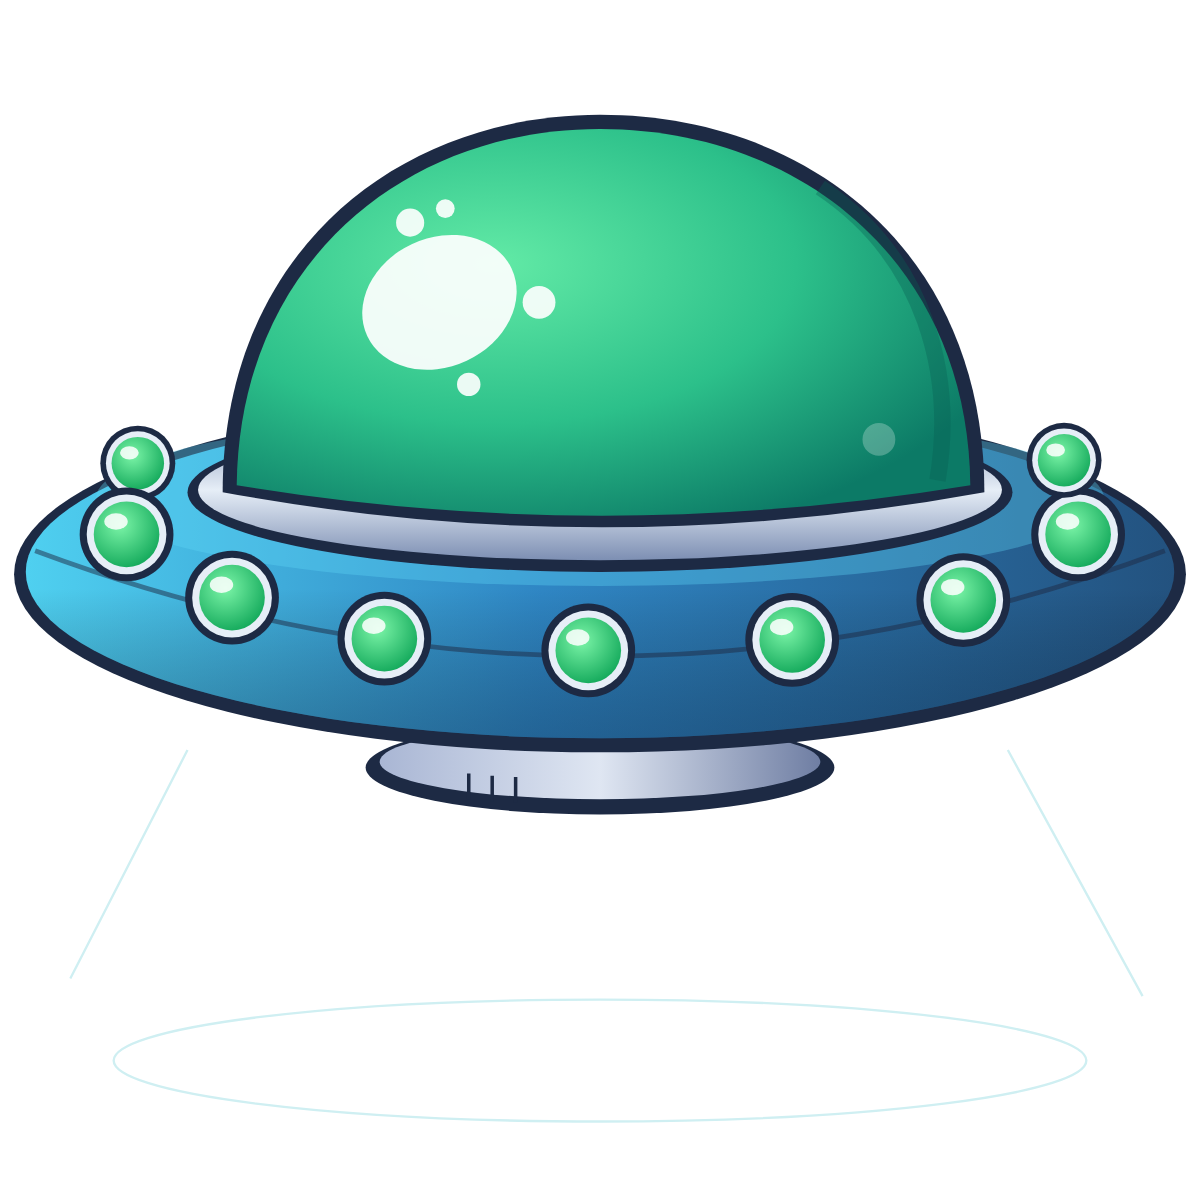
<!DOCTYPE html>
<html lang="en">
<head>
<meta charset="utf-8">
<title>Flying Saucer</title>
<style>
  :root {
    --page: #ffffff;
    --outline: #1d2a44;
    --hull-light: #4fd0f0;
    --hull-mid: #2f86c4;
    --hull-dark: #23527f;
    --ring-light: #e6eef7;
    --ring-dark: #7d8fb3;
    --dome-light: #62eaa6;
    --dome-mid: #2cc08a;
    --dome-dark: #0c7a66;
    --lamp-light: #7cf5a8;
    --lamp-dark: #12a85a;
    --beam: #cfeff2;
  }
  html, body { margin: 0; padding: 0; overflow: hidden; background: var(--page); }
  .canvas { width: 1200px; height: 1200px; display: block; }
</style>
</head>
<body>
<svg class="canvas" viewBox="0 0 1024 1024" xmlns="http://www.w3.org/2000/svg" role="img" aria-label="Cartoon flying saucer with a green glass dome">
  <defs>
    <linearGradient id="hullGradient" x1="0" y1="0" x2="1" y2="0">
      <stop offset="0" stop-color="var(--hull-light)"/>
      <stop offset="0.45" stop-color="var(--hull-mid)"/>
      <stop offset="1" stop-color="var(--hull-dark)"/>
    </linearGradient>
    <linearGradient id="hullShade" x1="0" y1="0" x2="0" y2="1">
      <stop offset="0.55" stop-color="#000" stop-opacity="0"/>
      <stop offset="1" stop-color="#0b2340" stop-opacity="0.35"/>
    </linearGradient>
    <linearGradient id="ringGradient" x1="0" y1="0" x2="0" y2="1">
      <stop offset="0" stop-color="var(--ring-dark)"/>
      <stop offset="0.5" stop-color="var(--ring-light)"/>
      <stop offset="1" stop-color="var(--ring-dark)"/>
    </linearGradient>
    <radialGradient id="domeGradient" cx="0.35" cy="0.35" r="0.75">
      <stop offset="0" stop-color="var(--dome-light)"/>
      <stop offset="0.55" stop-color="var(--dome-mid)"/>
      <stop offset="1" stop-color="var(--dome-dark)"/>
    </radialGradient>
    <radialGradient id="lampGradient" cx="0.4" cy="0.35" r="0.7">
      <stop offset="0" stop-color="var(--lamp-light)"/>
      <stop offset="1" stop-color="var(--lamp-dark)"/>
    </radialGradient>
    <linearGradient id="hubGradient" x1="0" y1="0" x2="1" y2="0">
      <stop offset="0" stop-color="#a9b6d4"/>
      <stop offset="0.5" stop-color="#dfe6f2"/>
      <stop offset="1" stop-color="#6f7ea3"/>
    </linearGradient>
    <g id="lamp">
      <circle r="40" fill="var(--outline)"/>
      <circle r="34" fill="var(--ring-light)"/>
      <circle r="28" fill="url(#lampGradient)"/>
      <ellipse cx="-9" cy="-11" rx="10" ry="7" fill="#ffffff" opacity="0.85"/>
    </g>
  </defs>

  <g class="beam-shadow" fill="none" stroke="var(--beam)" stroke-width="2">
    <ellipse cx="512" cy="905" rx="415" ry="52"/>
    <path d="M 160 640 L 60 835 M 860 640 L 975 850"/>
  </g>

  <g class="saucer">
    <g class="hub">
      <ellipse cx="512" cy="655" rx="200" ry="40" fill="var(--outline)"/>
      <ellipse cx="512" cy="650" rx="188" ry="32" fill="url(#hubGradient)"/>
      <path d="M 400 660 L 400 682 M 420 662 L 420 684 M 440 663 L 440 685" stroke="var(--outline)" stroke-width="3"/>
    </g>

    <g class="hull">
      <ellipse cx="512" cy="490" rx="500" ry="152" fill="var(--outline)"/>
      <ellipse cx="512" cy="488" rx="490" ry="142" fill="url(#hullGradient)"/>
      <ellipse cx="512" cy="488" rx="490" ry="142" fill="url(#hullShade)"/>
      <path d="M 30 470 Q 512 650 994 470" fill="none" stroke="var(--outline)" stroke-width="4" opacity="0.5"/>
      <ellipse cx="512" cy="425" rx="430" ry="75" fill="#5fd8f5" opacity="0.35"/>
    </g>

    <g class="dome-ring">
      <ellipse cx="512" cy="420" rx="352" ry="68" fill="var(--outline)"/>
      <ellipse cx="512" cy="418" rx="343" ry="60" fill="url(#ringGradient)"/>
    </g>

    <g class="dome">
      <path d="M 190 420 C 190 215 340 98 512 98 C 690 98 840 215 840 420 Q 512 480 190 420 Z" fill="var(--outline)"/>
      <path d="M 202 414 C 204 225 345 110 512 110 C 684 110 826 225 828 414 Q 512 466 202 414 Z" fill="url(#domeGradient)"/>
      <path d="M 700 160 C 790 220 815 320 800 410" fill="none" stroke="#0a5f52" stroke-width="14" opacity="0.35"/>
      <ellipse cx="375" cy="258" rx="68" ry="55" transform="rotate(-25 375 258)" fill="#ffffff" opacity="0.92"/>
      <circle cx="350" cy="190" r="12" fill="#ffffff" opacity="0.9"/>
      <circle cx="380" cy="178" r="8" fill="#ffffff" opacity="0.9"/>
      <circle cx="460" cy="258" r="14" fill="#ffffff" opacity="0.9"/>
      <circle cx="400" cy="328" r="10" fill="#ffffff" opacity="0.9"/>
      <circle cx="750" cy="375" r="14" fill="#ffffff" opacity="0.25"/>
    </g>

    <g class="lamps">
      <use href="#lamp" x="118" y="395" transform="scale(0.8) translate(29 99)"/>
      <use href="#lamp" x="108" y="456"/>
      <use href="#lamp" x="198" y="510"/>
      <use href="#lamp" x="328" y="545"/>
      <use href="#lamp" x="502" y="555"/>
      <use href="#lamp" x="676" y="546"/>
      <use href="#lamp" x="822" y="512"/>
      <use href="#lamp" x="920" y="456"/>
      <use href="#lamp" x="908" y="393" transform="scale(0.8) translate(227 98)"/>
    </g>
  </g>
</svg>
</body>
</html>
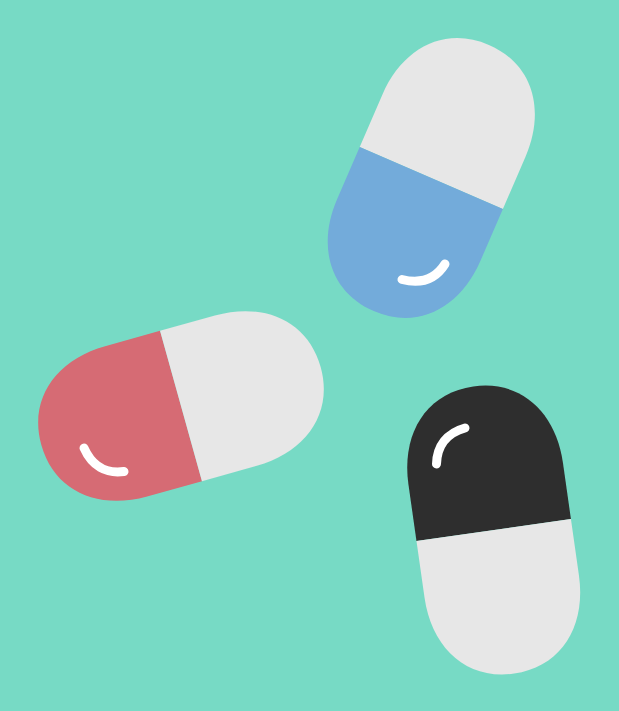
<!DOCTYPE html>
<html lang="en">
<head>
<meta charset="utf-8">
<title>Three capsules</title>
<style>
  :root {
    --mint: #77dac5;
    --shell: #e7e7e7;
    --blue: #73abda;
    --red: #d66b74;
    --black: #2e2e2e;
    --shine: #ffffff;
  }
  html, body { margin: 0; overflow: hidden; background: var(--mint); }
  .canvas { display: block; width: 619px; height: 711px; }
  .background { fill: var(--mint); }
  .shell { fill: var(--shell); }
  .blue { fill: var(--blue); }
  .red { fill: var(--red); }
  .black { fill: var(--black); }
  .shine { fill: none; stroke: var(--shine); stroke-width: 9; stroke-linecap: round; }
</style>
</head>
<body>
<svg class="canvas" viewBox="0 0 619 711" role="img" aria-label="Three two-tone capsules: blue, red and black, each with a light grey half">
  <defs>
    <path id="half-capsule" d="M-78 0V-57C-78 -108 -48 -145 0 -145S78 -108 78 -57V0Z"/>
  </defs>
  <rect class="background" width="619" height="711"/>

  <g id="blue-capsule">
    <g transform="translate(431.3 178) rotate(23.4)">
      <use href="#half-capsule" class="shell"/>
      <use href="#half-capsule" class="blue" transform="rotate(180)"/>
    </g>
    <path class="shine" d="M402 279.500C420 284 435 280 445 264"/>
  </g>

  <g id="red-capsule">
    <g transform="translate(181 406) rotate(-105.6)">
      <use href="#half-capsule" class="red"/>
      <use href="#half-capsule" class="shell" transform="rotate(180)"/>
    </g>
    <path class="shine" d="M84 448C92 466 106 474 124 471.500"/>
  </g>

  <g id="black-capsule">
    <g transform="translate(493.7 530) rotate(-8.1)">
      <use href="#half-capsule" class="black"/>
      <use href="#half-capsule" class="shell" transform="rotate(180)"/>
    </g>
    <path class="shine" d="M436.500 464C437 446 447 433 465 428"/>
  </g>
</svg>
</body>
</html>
+++
- Problem details
From the material given, work out how many lines hold the string "radialGradient"; state that number and nothing further.

- Response for this exercise
4